On Monday, the Dow Jones Industrial Average regained more than 400 points in volatile trading after losing more than 2,000 points or 10 percent in value — more than $1 trillion — since late January. Last week was the worst that US markets had experienced in two years.
More Turbulence Ahead
Last week’s sell-off came amid rising bond yields, an indicator of possible inflation, MarketWatch reported on Friday. Strategists also said equity markets were due for a pullback after big gains in January and throughout 2017, the report added.
"We had several days of declining stock prices — ‘re-pricing of risk’ — or correction, and now one may expect a period of choppy trading that eventually finds a stabilizing range, but with more variation than before," retired Brown University Assistant Professor of Economics Barry Friedman said.
"It was clear to most analysts you would see in January on CNBC or read in Bloomberg View that the euphoric and steady rise in the stock averages were not sustainable for a long period," he said.
Investors were building into their expectations the increased profit potential for businesses after the Trump administration’s anticipated new tax policy was enacted, Friedman noted.
"At the same time, a corresponding expectation was that at some time in the future we would see higher interest rates and rising inflation, both to a gradual degree if all went well," he said.
Major investors in the market were already prepared to sell holdings in anticipation of a downturn, Friedman pointed out.
"Any money manager should be fired if he didn't have a plan to lighten up somewhat on stocks and head for the exit door at a sign of reversal," Friedman added.
The US markets overreacted to news that was negative but not extreme, Friedman maintained.
Some of the market selloffs in the past week had been undertaken to give money managers the cash on hand, or liquidity to take advantage of undervalued stocks after the anticipated market correction, or limited downturn took place, Friedman assessed.
"So there is a priority to lighten up quickly to be able to pick up some bargains late," he said. "You will hear about some derivative funds that crashed, but that is not the main story."

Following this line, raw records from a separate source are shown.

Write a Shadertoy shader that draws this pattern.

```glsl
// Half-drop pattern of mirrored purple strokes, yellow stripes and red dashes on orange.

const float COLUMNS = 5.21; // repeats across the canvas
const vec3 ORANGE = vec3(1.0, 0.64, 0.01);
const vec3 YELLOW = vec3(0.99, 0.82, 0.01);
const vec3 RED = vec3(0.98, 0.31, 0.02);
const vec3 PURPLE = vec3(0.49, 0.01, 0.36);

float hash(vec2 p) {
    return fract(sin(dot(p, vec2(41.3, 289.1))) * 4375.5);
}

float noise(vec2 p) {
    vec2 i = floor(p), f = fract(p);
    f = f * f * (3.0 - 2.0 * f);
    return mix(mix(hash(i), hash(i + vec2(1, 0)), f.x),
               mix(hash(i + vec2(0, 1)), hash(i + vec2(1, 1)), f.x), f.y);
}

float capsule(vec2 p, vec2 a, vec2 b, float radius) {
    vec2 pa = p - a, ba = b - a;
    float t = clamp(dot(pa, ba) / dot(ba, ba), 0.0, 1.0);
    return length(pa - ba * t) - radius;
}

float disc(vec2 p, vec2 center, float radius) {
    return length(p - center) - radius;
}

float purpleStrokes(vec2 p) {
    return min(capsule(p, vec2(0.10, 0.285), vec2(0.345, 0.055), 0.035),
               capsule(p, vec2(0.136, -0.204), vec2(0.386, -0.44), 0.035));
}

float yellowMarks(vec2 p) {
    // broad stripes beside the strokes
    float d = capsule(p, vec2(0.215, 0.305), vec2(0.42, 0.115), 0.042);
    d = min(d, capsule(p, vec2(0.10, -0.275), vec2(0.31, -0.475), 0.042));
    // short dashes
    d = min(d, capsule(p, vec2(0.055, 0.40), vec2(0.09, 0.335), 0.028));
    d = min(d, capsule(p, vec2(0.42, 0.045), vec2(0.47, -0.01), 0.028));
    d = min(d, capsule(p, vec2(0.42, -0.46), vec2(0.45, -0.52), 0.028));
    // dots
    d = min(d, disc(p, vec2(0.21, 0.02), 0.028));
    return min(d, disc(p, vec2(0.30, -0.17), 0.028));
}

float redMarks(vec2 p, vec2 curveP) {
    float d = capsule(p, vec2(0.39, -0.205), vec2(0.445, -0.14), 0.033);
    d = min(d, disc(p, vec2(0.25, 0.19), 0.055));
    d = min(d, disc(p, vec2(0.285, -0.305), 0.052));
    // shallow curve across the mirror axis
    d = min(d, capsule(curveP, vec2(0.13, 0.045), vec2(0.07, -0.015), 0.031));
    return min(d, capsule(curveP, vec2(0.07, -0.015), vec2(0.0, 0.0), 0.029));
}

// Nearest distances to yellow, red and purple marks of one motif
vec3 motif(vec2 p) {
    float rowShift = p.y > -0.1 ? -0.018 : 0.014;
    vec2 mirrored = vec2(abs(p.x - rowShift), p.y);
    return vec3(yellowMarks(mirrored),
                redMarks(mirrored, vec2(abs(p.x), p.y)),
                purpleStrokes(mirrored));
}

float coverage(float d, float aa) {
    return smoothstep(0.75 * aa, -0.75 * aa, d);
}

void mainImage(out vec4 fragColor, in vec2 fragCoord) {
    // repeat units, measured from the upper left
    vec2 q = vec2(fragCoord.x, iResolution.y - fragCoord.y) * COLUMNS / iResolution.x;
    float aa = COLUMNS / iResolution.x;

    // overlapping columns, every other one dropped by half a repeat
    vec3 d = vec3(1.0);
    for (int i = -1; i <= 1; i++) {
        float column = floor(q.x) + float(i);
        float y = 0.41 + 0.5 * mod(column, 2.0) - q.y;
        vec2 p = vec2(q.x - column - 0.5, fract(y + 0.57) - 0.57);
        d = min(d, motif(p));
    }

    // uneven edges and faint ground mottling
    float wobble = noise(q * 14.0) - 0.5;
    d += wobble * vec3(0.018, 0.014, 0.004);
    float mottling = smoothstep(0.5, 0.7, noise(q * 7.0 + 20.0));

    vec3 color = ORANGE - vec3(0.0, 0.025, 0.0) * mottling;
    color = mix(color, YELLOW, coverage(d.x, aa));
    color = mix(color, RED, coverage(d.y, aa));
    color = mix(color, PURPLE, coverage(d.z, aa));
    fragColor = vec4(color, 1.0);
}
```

Friedman said he saw "reasonable evidence" of global growth to provide underlying strength and he added that President Donald Trump’s tax policy was clearly favorable to company profits in that environment.
US President Ronald Reagan said after the 1987 one-day crash, "the fundamentals are strong," Friedman reminded. Many stocks have been vulnerable to sudden declines as news affects sentiment and expectations, but investors should not overreact, Friedman cautioned.
"Don't panic, get some specific strategic advice on dealing with variations, and good," he recommended.
Independent Institute Center for Peace & Freedom Director Ivan Eland told Sputnik that US stocks had been overvalued so that a correction in the market had been inevitable given the price-to-earnings and adjusted price-to-earnings ratios were "out of kilter."
"The underlying US economy is good, so I don’t think it’s worrisome," Eland said.
The US stock market has been going up for over two years with no correction, analysts have noted.
Last week’s Dow Jones plunge caused a chain reaction, hitting exchanges around the globe over anxieties of interest rate hikes. On Friday, Tokyo stocks dropped 3.4 percent in the morning trade while China’s benchmark indexes posted significant losses for the first time in more than two years.